# [WHAT YOU HAVE TO DO]
Work out how many lines of the material contain the string "route". Respond with the number only.

# [GIVEN RECORDS]
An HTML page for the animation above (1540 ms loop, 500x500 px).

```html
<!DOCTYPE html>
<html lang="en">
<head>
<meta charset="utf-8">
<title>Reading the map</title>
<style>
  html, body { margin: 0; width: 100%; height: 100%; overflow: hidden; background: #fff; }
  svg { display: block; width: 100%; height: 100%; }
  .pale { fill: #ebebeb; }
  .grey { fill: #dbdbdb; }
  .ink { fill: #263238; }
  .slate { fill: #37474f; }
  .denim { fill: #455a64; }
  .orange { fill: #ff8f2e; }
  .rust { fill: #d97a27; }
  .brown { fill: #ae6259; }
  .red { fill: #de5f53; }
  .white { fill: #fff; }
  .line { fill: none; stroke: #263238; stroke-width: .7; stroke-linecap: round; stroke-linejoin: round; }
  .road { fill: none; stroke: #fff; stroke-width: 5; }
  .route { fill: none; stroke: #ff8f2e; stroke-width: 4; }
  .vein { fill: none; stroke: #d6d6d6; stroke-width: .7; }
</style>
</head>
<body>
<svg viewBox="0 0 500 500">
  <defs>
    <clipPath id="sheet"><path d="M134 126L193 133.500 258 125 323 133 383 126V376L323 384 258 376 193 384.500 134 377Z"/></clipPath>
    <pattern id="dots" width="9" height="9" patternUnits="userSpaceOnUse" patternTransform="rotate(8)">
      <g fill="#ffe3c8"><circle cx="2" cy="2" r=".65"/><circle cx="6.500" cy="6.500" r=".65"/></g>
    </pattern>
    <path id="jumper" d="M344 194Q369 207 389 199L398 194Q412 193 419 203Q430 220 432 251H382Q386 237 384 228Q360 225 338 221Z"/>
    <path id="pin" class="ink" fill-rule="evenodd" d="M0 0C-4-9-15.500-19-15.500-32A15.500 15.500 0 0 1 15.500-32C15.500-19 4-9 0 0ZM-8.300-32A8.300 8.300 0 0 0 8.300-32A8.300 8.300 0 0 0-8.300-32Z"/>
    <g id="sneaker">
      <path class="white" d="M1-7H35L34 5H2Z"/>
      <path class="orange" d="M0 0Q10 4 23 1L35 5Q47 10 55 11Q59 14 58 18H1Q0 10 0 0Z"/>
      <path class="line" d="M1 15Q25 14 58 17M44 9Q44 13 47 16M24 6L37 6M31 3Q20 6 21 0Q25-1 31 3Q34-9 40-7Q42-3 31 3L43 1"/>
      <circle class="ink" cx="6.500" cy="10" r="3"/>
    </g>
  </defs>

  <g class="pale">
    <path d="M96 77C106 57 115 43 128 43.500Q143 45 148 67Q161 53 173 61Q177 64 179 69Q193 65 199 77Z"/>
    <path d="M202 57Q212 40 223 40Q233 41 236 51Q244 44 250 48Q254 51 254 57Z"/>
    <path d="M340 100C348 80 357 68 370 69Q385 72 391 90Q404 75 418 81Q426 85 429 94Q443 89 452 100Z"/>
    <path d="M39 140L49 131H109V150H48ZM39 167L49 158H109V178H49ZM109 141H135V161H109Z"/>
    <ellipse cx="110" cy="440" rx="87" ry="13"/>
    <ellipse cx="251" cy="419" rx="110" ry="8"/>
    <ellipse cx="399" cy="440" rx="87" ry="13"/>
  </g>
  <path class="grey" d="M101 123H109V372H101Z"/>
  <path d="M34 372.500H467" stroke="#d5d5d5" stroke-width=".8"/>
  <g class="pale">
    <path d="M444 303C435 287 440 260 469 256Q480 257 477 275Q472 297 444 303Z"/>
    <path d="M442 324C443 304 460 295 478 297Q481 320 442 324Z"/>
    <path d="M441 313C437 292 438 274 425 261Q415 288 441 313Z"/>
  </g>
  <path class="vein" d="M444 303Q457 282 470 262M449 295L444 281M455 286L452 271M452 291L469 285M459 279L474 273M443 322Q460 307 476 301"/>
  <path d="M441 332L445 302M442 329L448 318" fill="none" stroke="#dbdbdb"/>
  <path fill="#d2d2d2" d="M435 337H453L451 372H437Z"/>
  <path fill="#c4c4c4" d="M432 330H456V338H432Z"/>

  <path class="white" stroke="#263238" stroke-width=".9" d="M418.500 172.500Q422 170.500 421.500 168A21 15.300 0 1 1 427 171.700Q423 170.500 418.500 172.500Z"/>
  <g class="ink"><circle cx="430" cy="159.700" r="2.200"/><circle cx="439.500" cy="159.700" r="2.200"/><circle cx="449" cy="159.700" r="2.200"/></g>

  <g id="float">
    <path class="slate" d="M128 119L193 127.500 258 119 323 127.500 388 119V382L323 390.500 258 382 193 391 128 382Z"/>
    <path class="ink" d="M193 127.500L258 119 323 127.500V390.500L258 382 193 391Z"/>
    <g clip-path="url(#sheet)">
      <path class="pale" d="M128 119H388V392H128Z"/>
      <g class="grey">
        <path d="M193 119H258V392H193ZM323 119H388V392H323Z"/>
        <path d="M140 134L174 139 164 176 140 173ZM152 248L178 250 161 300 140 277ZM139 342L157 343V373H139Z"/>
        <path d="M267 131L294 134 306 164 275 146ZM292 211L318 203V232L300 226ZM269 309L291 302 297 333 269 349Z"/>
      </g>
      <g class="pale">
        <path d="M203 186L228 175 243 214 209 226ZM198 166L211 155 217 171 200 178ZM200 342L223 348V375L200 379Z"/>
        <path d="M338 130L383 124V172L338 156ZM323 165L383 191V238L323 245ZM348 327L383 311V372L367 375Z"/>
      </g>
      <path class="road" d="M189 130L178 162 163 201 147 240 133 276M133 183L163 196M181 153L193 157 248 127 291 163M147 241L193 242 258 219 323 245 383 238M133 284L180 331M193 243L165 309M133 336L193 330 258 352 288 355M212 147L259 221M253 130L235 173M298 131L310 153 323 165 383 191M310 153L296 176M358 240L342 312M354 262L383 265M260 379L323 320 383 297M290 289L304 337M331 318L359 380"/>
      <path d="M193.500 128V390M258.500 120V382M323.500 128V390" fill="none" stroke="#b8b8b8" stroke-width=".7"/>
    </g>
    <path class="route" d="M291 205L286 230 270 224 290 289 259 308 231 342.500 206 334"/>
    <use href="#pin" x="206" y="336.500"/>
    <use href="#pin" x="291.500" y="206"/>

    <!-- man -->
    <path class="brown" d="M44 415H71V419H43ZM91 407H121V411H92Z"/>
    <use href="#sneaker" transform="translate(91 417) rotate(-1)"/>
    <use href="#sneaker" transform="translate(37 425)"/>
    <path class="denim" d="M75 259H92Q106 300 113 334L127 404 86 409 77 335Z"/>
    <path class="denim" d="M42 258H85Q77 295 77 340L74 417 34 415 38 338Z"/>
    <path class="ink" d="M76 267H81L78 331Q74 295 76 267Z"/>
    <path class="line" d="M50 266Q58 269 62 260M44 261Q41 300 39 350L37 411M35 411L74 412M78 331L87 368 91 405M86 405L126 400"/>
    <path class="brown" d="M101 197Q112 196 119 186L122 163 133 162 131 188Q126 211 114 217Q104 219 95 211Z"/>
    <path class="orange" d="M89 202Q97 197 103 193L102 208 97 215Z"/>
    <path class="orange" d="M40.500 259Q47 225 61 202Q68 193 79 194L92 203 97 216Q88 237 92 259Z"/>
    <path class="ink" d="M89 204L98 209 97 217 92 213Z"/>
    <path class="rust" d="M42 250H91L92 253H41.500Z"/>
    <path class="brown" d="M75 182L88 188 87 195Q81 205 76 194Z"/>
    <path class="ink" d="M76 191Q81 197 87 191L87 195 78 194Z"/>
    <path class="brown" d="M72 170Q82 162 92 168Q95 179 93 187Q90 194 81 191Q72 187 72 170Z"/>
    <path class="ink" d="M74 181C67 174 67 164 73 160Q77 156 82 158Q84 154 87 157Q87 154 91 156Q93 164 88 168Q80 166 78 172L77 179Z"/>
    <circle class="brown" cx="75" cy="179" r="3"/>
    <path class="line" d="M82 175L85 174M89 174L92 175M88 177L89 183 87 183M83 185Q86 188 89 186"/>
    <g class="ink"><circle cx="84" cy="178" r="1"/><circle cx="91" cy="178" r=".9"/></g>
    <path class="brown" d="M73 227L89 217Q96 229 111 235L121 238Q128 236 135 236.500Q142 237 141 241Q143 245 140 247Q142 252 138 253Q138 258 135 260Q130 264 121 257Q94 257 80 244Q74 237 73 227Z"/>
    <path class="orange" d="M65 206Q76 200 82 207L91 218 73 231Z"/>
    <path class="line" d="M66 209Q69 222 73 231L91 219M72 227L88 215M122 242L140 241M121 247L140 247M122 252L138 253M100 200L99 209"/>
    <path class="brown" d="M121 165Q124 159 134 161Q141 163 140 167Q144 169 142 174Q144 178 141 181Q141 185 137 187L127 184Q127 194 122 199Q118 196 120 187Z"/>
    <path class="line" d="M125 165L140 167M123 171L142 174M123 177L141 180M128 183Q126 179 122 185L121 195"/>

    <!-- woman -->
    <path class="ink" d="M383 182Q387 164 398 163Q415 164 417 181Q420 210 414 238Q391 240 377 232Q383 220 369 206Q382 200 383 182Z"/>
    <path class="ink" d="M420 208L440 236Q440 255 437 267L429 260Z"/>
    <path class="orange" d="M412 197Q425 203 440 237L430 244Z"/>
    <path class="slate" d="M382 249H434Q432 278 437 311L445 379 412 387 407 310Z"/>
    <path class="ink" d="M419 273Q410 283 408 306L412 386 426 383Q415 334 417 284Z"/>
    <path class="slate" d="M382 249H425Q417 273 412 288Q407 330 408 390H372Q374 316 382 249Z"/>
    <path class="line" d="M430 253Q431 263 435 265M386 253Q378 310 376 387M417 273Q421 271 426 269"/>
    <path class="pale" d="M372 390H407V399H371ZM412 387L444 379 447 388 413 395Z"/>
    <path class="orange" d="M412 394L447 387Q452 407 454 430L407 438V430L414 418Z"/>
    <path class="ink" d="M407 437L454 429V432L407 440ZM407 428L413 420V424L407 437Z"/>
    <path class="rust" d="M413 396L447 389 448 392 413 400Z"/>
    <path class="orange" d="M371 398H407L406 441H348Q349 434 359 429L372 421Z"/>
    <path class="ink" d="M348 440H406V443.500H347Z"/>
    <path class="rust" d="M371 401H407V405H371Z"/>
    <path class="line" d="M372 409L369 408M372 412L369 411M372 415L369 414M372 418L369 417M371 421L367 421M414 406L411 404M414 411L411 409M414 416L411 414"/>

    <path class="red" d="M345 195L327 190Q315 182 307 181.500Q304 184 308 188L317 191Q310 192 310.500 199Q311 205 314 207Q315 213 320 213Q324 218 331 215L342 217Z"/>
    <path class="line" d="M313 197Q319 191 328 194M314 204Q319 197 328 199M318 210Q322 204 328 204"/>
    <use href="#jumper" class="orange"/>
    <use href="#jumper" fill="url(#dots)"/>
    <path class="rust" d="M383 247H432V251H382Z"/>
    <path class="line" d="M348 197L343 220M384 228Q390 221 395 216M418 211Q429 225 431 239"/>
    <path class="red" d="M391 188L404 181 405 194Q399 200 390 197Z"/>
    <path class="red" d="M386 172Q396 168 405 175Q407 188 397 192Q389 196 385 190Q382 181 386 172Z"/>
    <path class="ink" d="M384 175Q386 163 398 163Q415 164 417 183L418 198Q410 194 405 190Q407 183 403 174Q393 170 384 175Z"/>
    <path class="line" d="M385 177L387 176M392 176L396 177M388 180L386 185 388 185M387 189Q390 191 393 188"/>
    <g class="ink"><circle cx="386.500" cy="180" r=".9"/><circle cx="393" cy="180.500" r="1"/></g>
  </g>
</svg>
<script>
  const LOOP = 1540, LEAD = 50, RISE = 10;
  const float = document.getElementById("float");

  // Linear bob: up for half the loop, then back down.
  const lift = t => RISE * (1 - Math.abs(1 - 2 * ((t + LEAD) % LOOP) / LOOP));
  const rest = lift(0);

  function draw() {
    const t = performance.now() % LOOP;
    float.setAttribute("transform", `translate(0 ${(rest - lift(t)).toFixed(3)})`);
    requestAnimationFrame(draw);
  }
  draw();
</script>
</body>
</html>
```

# [TASK RESPONSE]
2